What you should do ▸ Where the word "speed" appears in a line below, copy the whole line.

Information provided ▸

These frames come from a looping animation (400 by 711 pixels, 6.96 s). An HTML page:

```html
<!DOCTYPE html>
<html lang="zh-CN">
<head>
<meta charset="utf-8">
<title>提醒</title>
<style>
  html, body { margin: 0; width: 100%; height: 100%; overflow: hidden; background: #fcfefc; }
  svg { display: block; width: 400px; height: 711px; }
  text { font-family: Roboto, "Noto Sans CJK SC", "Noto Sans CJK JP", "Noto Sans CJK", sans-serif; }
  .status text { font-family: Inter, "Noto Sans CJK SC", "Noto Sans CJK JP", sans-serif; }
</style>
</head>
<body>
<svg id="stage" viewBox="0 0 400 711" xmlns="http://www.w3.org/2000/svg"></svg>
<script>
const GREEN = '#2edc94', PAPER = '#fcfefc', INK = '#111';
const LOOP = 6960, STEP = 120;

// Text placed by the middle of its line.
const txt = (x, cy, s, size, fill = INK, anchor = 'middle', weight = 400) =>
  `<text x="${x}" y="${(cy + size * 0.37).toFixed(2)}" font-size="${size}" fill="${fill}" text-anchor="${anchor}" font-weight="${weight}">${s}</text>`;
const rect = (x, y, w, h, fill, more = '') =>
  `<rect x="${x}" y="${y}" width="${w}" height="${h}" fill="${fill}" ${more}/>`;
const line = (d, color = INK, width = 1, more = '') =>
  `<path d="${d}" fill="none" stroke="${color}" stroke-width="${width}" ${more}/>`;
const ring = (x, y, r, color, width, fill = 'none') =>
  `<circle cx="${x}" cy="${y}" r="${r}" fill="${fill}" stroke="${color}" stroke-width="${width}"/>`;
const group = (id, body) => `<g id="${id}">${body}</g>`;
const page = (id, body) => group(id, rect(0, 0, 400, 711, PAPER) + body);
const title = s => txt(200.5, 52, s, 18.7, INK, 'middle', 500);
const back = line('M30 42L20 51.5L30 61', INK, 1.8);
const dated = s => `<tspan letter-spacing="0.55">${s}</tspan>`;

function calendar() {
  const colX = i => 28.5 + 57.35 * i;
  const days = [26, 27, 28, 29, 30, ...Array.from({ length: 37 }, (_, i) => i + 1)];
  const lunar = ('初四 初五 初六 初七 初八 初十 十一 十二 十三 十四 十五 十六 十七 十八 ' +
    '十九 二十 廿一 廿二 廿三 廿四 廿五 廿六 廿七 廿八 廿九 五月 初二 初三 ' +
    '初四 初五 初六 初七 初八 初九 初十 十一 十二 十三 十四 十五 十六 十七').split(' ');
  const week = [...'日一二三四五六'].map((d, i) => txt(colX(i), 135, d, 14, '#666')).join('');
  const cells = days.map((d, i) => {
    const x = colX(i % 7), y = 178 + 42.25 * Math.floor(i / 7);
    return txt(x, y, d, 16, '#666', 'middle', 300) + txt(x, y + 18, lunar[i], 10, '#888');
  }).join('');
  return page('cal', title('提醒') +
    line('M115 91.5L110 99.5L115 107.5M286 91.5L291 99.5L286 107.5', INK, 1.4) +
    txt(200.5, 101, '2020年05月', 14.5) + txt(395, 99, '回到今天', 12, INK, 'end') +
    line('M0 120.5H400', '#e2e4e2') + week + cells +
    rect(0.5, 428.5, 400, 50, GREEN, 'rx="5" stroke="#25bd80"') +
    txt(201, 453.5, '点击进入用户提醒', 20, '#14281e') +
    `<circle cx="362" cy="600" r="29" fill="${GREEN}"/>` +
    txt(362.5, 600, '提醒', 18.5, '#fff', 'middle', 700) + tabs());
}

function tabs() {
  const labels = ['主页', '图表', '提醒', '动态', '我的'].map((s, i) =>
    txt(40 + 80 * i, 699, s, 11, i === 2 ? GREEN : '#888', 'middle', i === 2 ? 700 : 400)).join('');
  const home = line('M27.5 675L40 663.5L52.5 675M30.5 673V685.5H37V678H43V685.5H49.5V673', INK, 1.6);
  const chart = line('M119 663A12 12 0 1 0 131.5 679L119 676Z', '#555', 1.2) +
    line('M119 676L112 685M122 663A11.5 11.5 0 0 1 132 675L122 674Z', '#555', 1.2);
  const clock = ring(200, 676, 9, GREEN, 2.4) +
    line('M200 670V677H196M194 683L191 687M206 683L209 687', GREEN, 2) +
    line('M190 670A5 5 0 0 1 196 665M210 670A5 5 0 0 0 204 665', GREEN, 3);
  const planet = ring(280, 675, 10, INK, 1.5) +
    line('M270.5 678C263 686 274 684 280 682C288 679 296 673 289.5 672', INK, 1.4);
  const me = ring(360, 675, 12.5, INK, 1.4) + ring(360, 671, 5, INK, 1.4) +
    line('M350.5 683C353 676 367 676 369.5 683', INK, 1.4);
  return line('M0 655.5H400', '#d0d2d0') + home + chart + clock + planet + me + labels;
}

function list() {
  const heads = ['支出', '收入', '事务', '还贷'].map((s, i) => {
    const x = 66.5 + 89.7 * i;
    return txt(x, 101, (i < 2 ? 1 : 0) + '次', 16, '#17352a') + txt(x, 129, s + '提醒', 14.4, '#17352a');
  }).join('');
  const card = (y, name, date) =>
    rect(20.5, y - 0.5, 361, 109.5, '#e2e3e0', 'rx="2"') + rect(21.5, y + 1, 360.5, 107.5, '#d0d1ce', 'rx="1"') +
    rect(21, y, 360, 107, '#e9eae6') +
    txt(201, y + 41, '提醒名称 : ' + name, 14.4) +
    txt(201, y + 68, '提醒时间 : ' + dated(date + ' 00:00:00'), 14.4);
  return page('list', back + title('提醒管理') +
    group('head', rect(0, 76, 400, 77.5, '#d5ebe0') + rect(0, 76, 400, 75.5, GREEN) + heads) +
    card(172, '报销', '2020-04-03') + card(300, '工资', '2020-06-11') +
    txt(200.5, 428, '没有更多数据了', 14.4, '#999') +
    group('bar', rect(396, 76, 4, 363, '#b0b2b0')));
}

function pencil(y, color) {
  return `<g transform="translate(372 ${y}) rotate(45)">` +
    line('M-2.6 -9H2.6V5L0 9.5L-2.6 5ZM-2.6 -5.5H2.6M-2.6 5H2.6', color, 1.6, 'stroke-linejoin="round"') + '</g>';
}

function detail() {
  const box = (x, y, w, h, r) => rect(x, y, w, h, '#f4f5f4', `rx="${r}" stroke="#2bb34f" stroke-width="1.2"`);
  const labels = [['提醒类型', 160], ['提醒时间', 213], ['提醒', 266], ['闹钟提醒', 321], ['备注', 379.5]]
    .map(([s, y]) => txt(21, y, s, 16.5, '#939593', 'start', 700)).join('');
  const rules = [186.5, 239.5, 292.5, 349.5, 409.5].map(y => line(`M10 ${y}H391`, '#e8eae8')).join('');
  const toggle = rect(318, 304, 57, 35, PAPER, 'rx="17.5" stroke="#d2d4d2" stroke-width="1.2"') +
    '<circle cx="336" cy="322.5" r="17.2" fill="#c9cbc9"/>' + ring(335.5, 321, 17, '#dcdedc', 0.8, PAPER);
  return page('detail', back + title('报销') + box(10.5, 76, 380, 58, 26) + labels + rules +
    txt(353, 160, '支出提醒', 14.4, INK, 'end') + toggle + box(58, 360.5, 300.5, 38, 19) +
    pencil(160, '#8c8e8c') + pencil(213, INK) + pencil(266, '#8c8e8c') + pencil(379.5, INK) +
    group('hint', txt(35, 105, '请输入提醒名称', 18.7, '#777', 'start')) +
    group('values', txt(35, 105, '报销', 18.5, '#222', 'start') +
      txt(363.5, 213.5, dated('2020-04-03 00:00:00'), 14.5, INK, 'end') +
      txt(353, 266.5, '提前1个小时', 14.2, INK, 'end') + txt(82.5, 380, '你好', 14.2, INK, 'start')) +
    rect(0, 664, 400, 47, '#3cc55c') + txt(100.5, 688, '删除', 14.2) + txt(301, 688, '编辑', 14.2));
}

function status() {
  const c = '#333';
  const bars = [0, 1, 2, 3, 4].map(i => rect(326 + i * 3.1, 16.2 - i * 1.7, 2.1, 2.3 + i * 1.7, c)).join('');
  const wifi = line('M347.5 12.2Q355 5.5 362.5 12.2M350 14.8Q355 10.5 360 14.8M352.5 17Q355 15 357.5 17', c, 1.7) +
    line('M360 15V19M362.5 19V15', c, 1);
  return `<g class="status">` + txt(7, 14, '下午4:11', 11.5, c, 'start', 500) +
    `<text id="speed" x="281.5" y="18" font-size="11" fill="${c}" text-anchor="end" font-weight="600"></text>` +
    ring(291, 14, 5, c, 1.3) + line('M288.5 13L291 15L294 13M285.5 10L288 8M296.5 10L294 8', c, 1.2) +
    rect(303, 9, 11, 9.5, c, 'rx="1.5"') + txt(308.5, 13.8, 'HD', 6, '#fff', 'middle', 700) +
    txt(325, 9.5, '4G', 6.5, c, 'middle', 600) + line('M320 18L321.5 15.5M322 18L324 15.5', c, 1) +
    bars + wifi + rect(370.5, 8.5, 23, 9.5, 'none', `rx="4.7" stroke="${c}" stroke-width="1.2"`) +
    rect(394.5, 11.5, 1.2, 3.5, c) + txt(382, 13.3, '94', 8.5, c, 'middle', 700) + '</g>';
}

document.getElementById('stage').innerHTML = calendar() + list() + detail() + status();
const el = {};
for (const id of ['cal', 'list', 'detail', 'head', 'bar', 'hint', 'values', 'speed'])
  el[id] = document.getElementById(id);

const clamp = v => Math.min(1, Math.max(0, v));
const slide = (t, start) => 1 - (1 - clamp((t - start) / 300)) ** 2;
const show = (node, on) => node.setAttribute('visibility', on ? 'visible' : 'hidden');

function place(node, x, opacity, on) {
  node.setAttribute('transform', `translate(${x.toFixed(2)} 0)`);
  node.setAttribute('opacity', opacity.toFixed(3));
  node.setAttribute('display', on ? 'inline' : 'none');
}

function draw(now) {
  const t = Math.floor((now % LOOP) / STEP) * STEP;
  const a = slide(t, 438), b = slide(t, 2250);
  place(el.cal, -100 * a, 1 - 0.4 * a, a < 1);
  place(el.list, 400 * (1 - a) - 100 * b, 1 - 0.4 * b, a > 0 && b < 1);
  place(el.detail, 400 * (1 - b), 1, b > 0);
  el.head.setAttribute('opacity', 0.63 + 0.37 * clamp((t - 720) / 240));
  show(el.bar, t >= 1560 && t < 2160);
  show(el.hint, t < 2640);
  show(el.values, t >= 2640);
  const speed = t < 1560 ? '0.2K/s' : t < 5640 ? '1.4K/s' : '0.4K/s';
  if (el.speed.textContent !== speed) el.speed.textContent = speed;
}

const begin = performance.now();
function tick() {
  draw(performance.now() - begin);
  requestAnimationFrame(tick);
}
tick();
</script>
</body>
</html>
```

Result ▸
    `<text id="speed" x="281.5" y="18" font-size="11" fill="${c}" text-anchor="end" font-weight="600"></text>` +
for (const id of ['cal', 'list', 'detail', 'head', 'bar', 'hint', 'values', 'speed'])
  const speed = t < 1560 ? '0.2K/s' : t < 5640 ? '1.4K/s' : '0.4K/s';
  if (el.speed.textContent !== speed) el.speed.textContent = speed;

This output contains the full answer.